         Unfortunately, the tragedies don’t end there. On Friday, we cared for a high school student who presented very ill from complications of a village abortion. Abortions are illegal in PNG, but there are a few people in the villages that will perform abortions using very crude and unclean methods. Not infrequently, we see the infections that result from these illegal procedures. This young student presented in fulminant septic shock from a perforated uterus. Surgery was not enough to control her infection and the ensuing multi-organ failure. I can still hear her mother (who had encouraged her daughter to get the abortion) wailing uncontrollably at her daughter’s bedside as we prepared the body for the morgue. 

       These are just two stories from the many sad cases we saw this week. There were also domestic disputes resulting in stabbings and shootings, family disputes resulting in chops that will likely leave people permanently disabled, and a whole family inadvertently poisoned by wild beans which contain cyanide. 

       In the midst of so much darkness, where can we turn? Jesus claimed, “I am the light of the world. Whoever follows me will never walk in darkness, but will have the light of life” (John 8:12).  The light of Christ has been shining in this dark land for many decades and some change is taking place, but much darkness still remains.  Jesus has commanded us, his followers to carry his light into this darkness: “You are the light of the world….let your light shine before others, that they may see your good deeds and glorify your Father in heaven” (Matt 5:14,16). Lord, help us to shine your light in this very dark place. Bring healing to the brokenness, drive out the fear and hatred and violence. May your love transform this land. Amen.

Photo credit:

Saturday, September 16, 2017

Independence Day

       Today Papua New Guinea celebrates it's 42nd Independence Day. Here at Kudjip the festivities started at sunrise and are still going. The festivities included a sunrise service and flag-raising ceremony followed by a day of games. Everyone came with the whole family in PNG colors and regalia. Here are a few glimpses of a fun-filled day celebrating Papua New Guinea:

Flag-raising celebration. Credit: David Wan

Miriam and I sporting our colors

OT Staff representing....

...and crushing it in the volleyball tourney

Kickboxing demonstration drew quite the crowd
Surgical ward staff playing in the basketball tourney
Future basketball stars learning to pass the ball

The future here looks very bright.

Happy Independence Day!

Friday, September 8, 2017

Going Home

A few months ago, I shared a story about a crazy day when we had many procedures and sick patients. One of those patients, known as trauma guy “T”, is going home today!

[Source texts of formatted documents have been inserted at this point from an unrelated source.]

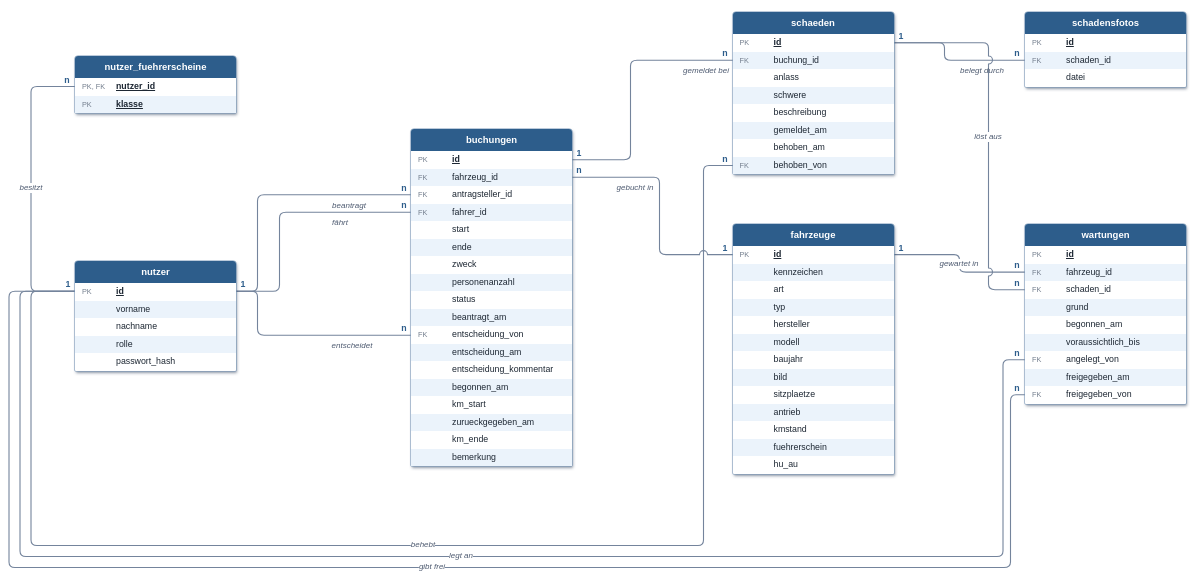
<!DOCTYPE html>
<html lang="de">
<head>
<meta charset="utf-8">
<title>ER-Diagramm Fahrzeugbuchung</title>
<style>
:root {
  --header: #2d5d8b;
  --stripe: #ebf3fb;
  --border: #7f9cbb;
  --line: #74849c;
  --ink: #1d2733;
  --muted: #747f8e;
  --label: #4d5a70;
  --paper: #fff;
}
* { box-sizing: border-box; margin: 0; padding: 0; }
html, body { width: 1200px; height: 581px; overflow: hidden; background: var(--paper); }
.diagram { position: relative; width: 1200px; height: 581px; overflow: hidden; font: 8.8px/17.5px "Liberation Sans", Arial, sans-serif; color: var(--ink); }
.relations { position: absolute; inset: 0; fill: none; stroke: var(--line); stroke-width: 1.1; }
.entity { position: absolute; left: var(--x); top: var(--y); width: 161px; background: var(--paper); border-radius: 3px 3px 1px 1px; box-shadow: 0 0 0 0.6px var(--border), 1px 2px 3px rgba(30, 50, 80, .5); }
.entity h2 { height: 22px; font-size: 9.5px; line-height: 22px; text-align: center; color: var(--paper); background: var(--header); border-radius: 3px 3px 0 0; }
.entity ul { list-style: none; }
.entity li { display: grid; grid-template-columns: 34px 1fr; height: 17.5px; padding-left: 7px; white-space: nowrap; }
.entity li:nth-child(even) { background: var(--stripe); }
.entity li span { grid-column: 2; }
.entity li i { grid-column: 1; grid-row: 1; font-style: normal; font-size: 7.3px; color: var(--muted); }
.entity li b { text-decoration: underline; }
.label, .count { position: absolute; left: var(--x); top: var(--y); transform: translate(-50%, -50%); line-height: 10px; white-space: nowrap; }
.label { font-size: 8px; font-style: italic; color: var(--label); }
.on-line { background: var(--paper); }
.count { font-weight: bold; color: var(--header); }
</style>
</head>
<body>
<main class="diagram">
  <svg class="relations" width="1200" height="581" viewBox="0 0 1200 581" aria-hidden="true">
    <path id="besitzt" d="M75 86.5H37Q31 86.5 31 92V285Q31 291.3 37 291.3H75"/>
    <path id="beantragt" d="M236 291.3H252Q257.5 291.3 257.5 285V201Q257.5 194.7 264 194.7H411"/>
    <path id="faehrt" d="M236 291.3H273Q279.5 291.3 279.5 285V218Q279.5 212.2 286 212.2H411"/>
    <path id="entscheidet" d="M236 291.3H252Q257.5 291.3 257.5 297V329Q257.5 335.2 264 335.2H411"/>
    <path id="gemeldet-bei" d="M572 159.7H624Q630.5 159.7 630.5 154V66Q630.5 60.3 637 60.3H733"/>
    <path id="gebucht-in" d="M572 177.3H654Q659.5 177.3 659.5 183V249Q659.5 254.6 666 254.6H699.5A4 4 0 0 1 707.5 254.6H733"/>
    <path id="belegt-durch" d="M894 42.7H939Q944.5 42.7 944.5 48V55Q944.5 60.3 951 60.3H1025"/>
    <path id="loest-aus" d="M894 42.7H983Q988.5 42.7 988.5 48V56A4 4 0 0 1 988.5 64V268A4 4 0 0 1 988.5 276V284Q988.5 289.7 995 289.7H1025"/>
    <path id="gewartet-in" d="M894 254.6H954Q959.5 254.6 959.5 260V267Q959.5 272.1 966 272.1H1025"/>
    <path id="behebt" d="M75 291.3H37Q31 291.3 31 297V540Q31 545.5 37 545.5H698Q703.5 545.5 703.5 540V171Q703.5 165.5 709 165.5H733"/>
    <path id="legt-an" d="M75 291.3H26Q20 291.3 20 297V551Q20 556.5 26 556.5H997Q1003 556.5 1003 551V365Q1003 359.7 1009 359.7H1025"/>
    <path id="gibt-frei" d="M75 291.3H15Q9 291.3 9 297V562Q9 567.5 15 567.5H1004Q1010.5 567.5 1010.5 562V401Q1010.5 394.8 1016 394.8H1025"/>
  </svg>

  <section class="entity" style="--x:75px;--y:56px">
    <h2>nutzer_fuehrerscheine</h2>
    <ul>
      <li><i>PK, FK</i><span><b>nutzer_id</b></span></li>
      <li><i>PK</i><span><b>klasse</b></span></li>
    </ul>
  </section>

  <section class="entity" style="--x:75px;--y:261px">
    <h2>nutzer</h2>
    <ul>
      <li><i>PK</i><span><b>id</b></span></li>
      <li><span>vorname</span></li>
      <li><span>nachname</span></li>
      <li><span>rolle</span></li>
      <li><span>passwort_hash</span></li>
    </ul>
  </section>

  <section class="entity" style="--x:411px;--y:129px">
    <h2>buchungen</h2>
    <ul>
      <li><i>PK</i><span><b>id</b></span></li>
      <li><i>FK</i><span>fahrzeug_id</span></li>
      <li><i>FK</i><span>antragsteller_id</span></li>
      <li><i>FK</i><span>fahrer_id</span></li>
      <li><span>start</span></li>
      <li><span>ende</span></li>
      <li><span>zweck</span></li>
      <li><span>personenanzahl</span></li>
      <li><span>status</span></li>
      <li><span>beantragt_am</span></li>
      <li><i>FK</i><span>entscheidung_von</span></li>
      <li><span>entscheidung_am</span></li>
      <li><span>entscheidung_kommentar</span></li>
      <li><span>begonnen_am</span></li>
      <li><span>km_start</span></li>
      <li><span>zurueckgegeben_am</span></li>
      <li><span>km_ende</span></li>
      <li><span>bemerkung</span></li>
    </ul>
  </section>

  <section class="entity" style="--x:732.5px;--y:12px">
    <h2>schaeden</h2>
    <ul>
      <li><i>PK</i><span><b>id</b></span></li>
      <li><i>FK</i><span>buchung_id</span></li>
      <li><span>anlass</span></li>
      <li><span>schwere</span></li>
      <li><span>beschreibung</span></li>
      <li><span>gemeldet_am</span></li>
      <li><span>behoben_am</span></li>
      <li><i>FK</i><span>behoben_von</span></li>
    </ul>
  </section>

  <section class="entity" style="--x:732.5px;--y:224px">
    <h2>fahrzeuge</h2>
    <ul>
      <li><i>PK</i><span><b>id</b></span></li>
      <li><span>kennzeichen</span></li>
      <li><span>art</span></li>
      <li><span>typ</span></li>
      <li><span>hersteller</span></li>
      <li><span>modell</span></li>
      <li><span>baujahr</span></li>
      <li><span>bild</span></li>
      <li><span>sitzplaetze</span></li>
      <li><span>antrieb</span></li>
      <li><span>kmstand</span></li>
      <li><span>fuehrerschein</span></li>
      <li><span>hu_au</span></li>
    </ul>
  </section>

  <section class="entity" style="--x:1025px;--y:12px">
    <h2>schadensfotos</h2>
    <ul>
      <li><i>PK</i><span><b>id</b></span></li>
      <li><i>FK</i><span>schaden_id</span></li>
      <li><span>datei</span></li>
    </ul>
  </section>

  <section class="entity" style="--x:1025px;--y:224px">
    <h2>wartungen</h2>
    <ul>
      <li><i>PK</i><span><b>id</b></span></li>
      <li><i>FK</i><span>fahrzeug_id</span></li>
      <li><i>FK</i><span>schaden_id</span></li>
      <li><span>grund</span></li>
      <li><span>begonnen_am</span></li>
      <li><span>voraussichtlich_bis</span></li>
      <li><i>FK</i><span>angelegt_von</span></li>
      <li><span>freigegeben_am</span></li>
      <li><i>FK</i><span>freigegeben_von</span></li>
    </ul>
  </section>

  <span class="label on-line" style="--x:31px;--y:188px">besitzt</span>
  <span class="label" style="--x:349px;--y:206px">beantragt</span>
  <span class="label" style="--x:340px;--y:223px">fährt</span>
  <span class="label" style="--x:352px;--y:346px">entscheidet</span>
  <span class="label" style="--x:706px;--y:71px">gemeldet bei</span>
  <span class="label" style="--x:635px;--y:188px">gebucht in</span>
  <span class="label" style="--x:982px;--y:71px">belegt durch</span>
  <span class="label on-line" style="--x:988px;--y:137px">löst aus</span>
  <span class="label on-line" style="--x:959px;--y:264px">gewartet in</span>
  <span class="label on-line" style="--x:423px;--y:545px">behebt</span>
  <span class="label on-line" style="--x:461px;--y:556px">legt an</span>
  <span class="label on-line" style="--x:432px;--y:567px">gibt frei</span>

  <span class="count" style="--x:67px;--y:80px">n</span>
  <span class="count" style="--x:68px;--y:284px">1</span>
  <span class="count" style="--x:243px;--y:284px">1</span>
  <span class="count" style="--x:404px;--y:188px">n</span>
  <span class="count" style="--x:404px;--y:205px">n</span>
  <span class="count" style="--x:404px;--y:328px">n</span>
  <span class="count" style="--x:579px;--y:153px">1</span>
  <span class="count" style="--x:579px;--y:170px">n</span>
  <span class="count" style="--x:725px;--y:53px">n</span>
  <span class="count" style="--x:725px;--y:159px">n</span>
  <span class="count" style="--x:725px;--y:248px">1</span>
  <span class="count" style="--x:901px;--y:36px">1</span>
  <span class="count" style="--x:901px;--y:248px">1</span>
  <span class="count" style="--x:1017px;--y:53px">n</span>
  <span class="count" style="--x:1017px;--y:265px">n</span>
  <span class="count" style="--x:1017px;--y:283px">n</span>
  <span class="count" style="--x:1017px;--y:353px">n</span>
  <span class="count" style="--x:1017px;--y:388px">n</span>
</main>
</body>
</html>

Thomas was one of three pedestrians struck by a truck almost 2 months ago. One of his companions died before reaching the hospital. Thomas had femur fractures in both legs, a pelvic fracture, and severe internal bleeding that required emergency surgery. His course was rocky over the first few days and we weren’t sure if he would survive. He really needed intensive care that we don’t have here. By God’s grace, he turned a corner. After several surgeries for his legs, he started the long road to recovery. Without a physical therapist or a rehab center where we can send him, he has remained in the hospital making slow but steady progress towards regaining mobility. I am happy to report that he is now walking (with assistance) and ready to head home. 
Please continue to pray for Thomas as he recuperates and transitions back to home life. Pray that this experience will increase his faith. He recognizes that God spared his life and he had many opportunities to hear the good news during his 2 months at the hospital. Please continue to pray that we, the hospital staff, may shine the light of Christ to each patient we treat. 

(Patient name and picture shared with permission)